Now, after over-estimating the profits that could be accrued from this route, they, too, are foreclosing the deal and Mr Grayling now faces two invidious options. He can either sign off a short-term deal with the incumbents – effectively a taxpayer-funded bailout until a new franchise model is set up that will also include Network Rail’s responsibilities for track infrastructure – or he can bring the route back into public control and effectively concede that Tory privatisation of the railways was was a political and economic mistake.
Those advocating the latter course include Lord Adonis, the Transport Secretary who oversaw the line’s return to public control after the National Express deal collapsed. He believes the Government can’t keep subsidising operators who get their calculations wrong and this issue triggered. in part, his resignation as head of the National Infrastructure Commission.

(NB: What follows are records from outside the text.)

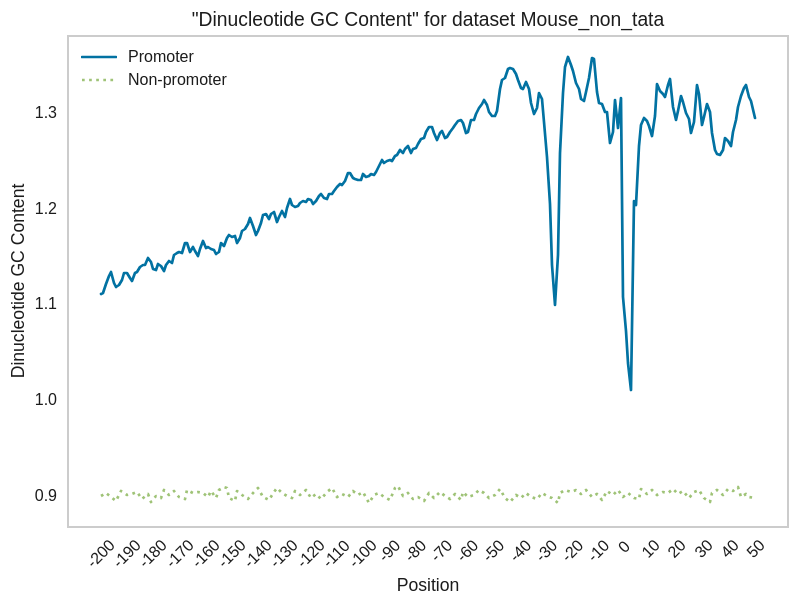
<!DOCTYPE html>
<html lang="en">
<head>
<meta charset="utf-8">
<title>Dinucleotide GC Content</title>
<style>
:root {
  --paper: #ffffff;
  --ink: #1c1c1c;
  --frame: #cccccc;
  --promoter: #0272a2;
  --non-promoter: #9fc377;
}
* { box-sizing: border-box; margin: 0; padding: 0; }
html, body { width: 801px; height: 606px; overflow: hidden; background: var(--paper); }
body { font: 16px/20px "Liberation Sans", Arial, sans-serif; color: var(--ink); }
ul { list-style: none; }
.chart {
  position: relative;
  display: grid;
  grid-template-columns: 67px 722px 12px;
  grid-template-rows: 35px 493px 78px;
  width: 801px;
  height: 606px;
  overflow: hidden;
}
.title {
  grid-area: 1 / 2;
  padding-top: 8px;
  font-size: 19.3px;
  line-height: 24px;
  font-weight: 400;
  text-align: center;
  white-space: nowrap;
}
.plot { grid-area: 2 / 2; border: 2px solid var(--frame); padding: 8px 12px; }
.legend li { display: flex; align-items: center; gap: 11px; height: 23px; }
.legend svg { width: 36px; height: 4px; }
.y-ticks {
  grid-area: 2 / 1;
  display: flex;
  flex-direction: column;
  width: 57px;
  height: 479px;
  margin-top: 30px;
}
.y-ticks li { flex: 1; display: flex; align-items: center; justify-content: flex-end; }
.y-label, .x-label { font-size: 17.6px; white-space: nowrap; }
.y-label { position: absolute; left: 18px; top: 281px; transform: translate(-50%, -50%) rotate(-90deg); }
.x-axis { grid-area: 3 / 2; }
.x-ticks { display: flex; width: 681px; height: 47px; margin-left: 21px; padding-top: 11px; }
.x-ticks li { flex: 1 1 0; min-width: 0; display: flex; justify-content: center; white-space: nowrap; }
.x-ticks span { height: 20px; transform: rotate(-45deg); }
.x-ticks .hundreds { padding-top: 5px; }
.x-ticks .tens { padding-top: 2px; }
.x-ticks .units { margin-top: -2px; }
.x-label { text-align: center; }
.series { position: absolute; left: 0; top: 0; width: 801px; height: 606px; }
.line { fill: none; stroke-width: 2.7; stroke-linejoin: round; }
.promoter { stroke: var(--promoter); stroke-linecap: round; }
.non-promoter { stroke: var(--non-promoter); stroke-dasharray: 2.7 4.4; }
</style>
</head>
<body>
<main class="chart">
  <h1 class="title">"Dinucleotide GC Content" for dataset Mouse_non_tata</h1>

  <div class="y-label">Dinucleotide GC Content</div>
  <ul class="y-ticks">
    <li>1.3</li><li>1.2</li><li>1.1</li><li>1.0</li><li>0.9</li>
  </ul>

  <section class="plot">
    <ul class="legend">
      <li><svg viewBox="0 0 36 4" aria-hidden="true"><line class="line promoter" x1="1" y1="2" x2="35" y2="2"/></svg>Promoter</li>
      <li><svg viewBox="0 0 36 4" aria-hidden="true"><line class="line non-promoter" x1="1" y1="2" x2="35" y2="2"/></svg>Non-promoter</li>
    </ul>
  </section>

  <div class="x-axis">
    <ul class="x-ticks">
      <li class="hundreds"><span>-200</span></li>
      <li class="hundreds"><span>-190</span></li>
      <li class="hundreds"><span>-180</span></li>
      <li class="hundreds"><span>-170</span></li>
      <li class="hundreds"><span>-160</span></li>
      <li class="hundreds"><span>-150</span></li>
      <li class="hundreds"><span>-140</span></li>
      <li class="hundreds"><span>-130</span></li>
      <li class="hundreds"><span>-120</span></li>
      <li class="hundreds"><span>-110</span></li>
      <li class="hundreds"><span>-100</span></li>
      <li class="tens"><span>-90</span></li>
      <li class="tens"><span>-80</span></li>
      <li class="tens"><span>-70</span></li>
      <li class="tens"><span>-60</span></li>
      <li class="tens"><span>-50</span></li>
      <li class="tens"><span>-40</span></li>
      <li class="tens"><span>-30</span></li>
      <li class="tens"><span>-20</span></li>
      <li class="tens"><span>-10</span></li>
      <li class="units"><span>0</span></li>
      <li><span>10</span></li>
      <li><span>20</span></li>
      <li><span>30</span></li>
      <li><span>40</span></li>
      <li><span>50</span></li>
    </ul>
    <div class="x-label">Position</div>
  </div>

  <svg class="series" viewBox="0 0 801 606" role="img" aria-label="GC content by position: promoter rises from 1.11 to about 1.3 with dips near -28 and 2; non-promoter stays near 0.9">
    <polyline class="line promoter" points="101,294 103,293 106,284 109,276 111,272 114,283 116,287 119,285 122,280 124,273 127,273 130,278 132,281 135,273 137,272 140,267 143,265 145,265 148,258 151,262 153,269 156,270 158,264 161,266 164,271 166,265 169,261 172,263 174,255 177,253 179,252 182,253 185,243 187,243 190,252 193,247 195,251 198,256 200,249 203,241 206,248 208,247 211,249 214,250 216,254 219,252 221,243 224,246 227,238 229,235 232,237 235,236 237,243 240,238 242,231 245,229 248,224 250,218 253,226 256,235 258,231 261,223 263,215 266,214 269,219 271,214 274,212 277,222 279,217 282,211 285,217 287,208 290,199 292,205 295,207 298,206 300,203 303,201 306,202 308,199 311,200 313,204 316,201 319,196 321,194 324,198 327,199 329,194 332,194 334,191 337,187 340,184 342,185 345,181 348,173 350,173 353,178 355,179 358,180 361,180 363,174 366,177 369,176 371,174 374,175 376,172 379,166 382,160 384,163 387,161 390,160 392,161 395,156 397,155 400,150 403,153 405,149 408,146 411,153 413,149 416,148 418,144 421,139 424,138 426,132 429,127 432,127 434,133 437,140 440,133 442,131 445,138 447,137 450,132 453,128 455,125 458,121 461,120 463,123 466,133 468,132 471,120 474,120 476,114 479,108 482,104 484,100 487,105 489,112 492,116 495,116 497,111 500,89 502,80 505,78 508,69 510,68 513,69 516,74 518,80 521,88 523,89 526,82 529,89 531,103 534,114 537,108 539,93 542,99 544,122 547,157 550,204 552,265 555,305 558,255 560,153 563,93 565,67 568,57 571,65 573,71 576,83 579,89 581,99 584,101 586,92 589,78 592,58 594,59 597,92 599,103 602,104 605,112 607,112 610,143 613,132 615,100 618,128 621,98 623,297 626,331 628,363 631,390 634,201 636,205 639,146 641,125 644,118 647,121 649,126 652,136 655,116 657,84 660,91 663,94 665,97 668,85 670,79 673,107 676,120 678,111 681,96 683,102 686,113 689,119 691,133 694,122 697,85 699,94 702,125 704,117 707,104 710,112 712,133 715,150 717,154 720,155 723,150 725,138 728,141 731,146 733,132 736,120 738,107 741,96 744,88 746,85 749,97 751,101 755,118"/>
    <polyline class="line non-promoter" points="101,496 106,493 111,497 116,501 121,491 127,495 132,494 137,492 142,499 148,494 151,502 156,496 161,498 164,490 169,495 174,491 179,497 185,499 187,490 193,493 198,492 203,493 208,497 211,491 216,498 219,490 224,487 227,488 229,498 235,501 237,491 242,495 248,499 253,493 258,488 263,497 269,500 274,492 277,488 282,493 287,496 292,498 295,491 300,495 306,490 311,498 316,494 321,499 327,492 332,488 337,497 342,494 348,497 353,491 358,495 363,492 369,503 374,495 379,493 384,497 390,500 395,488 398,486 403,496 408,493 413,499 418,497 424,501 429,493 434,498 440,492 445,496 450,499 455,494 461,500 463,492 468,497 474,495 479,490 484,493 489,498 495,495 500,489 505,498 510,502 516,495 521,498 526,493 531,497 537,499 542,493 547,496 552,498 558,503 560,493 565,490 571,492 576,490 581,494 586,490 592,497 597,494 602,500 607,491 613,495 618,490 623,497 628,493 634,498 639,499 641,489 647,494 652,490 657,495 663,492 668,493 673,489 678,494 683,491 689,498 694,492 699,490 704,498 710,502 712,493 717,490 723,495 728,489 733,491 738,487 741,497 746,494 749,497 755,498"/>
  </svg>
</main>
</body>
</html>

Yet the line’s future is too important to be left to party politics. What matters most of all is coming up with a plan that protects the interests of the travelling public – and provides reassurances to those train staff, and others, who, yet again, have done their best to provide a first class service after being let down by their bosses. And this is Mr Grayling’s primary duty as the East Coast Main Line prepares for its fifth change of management in just over a decade.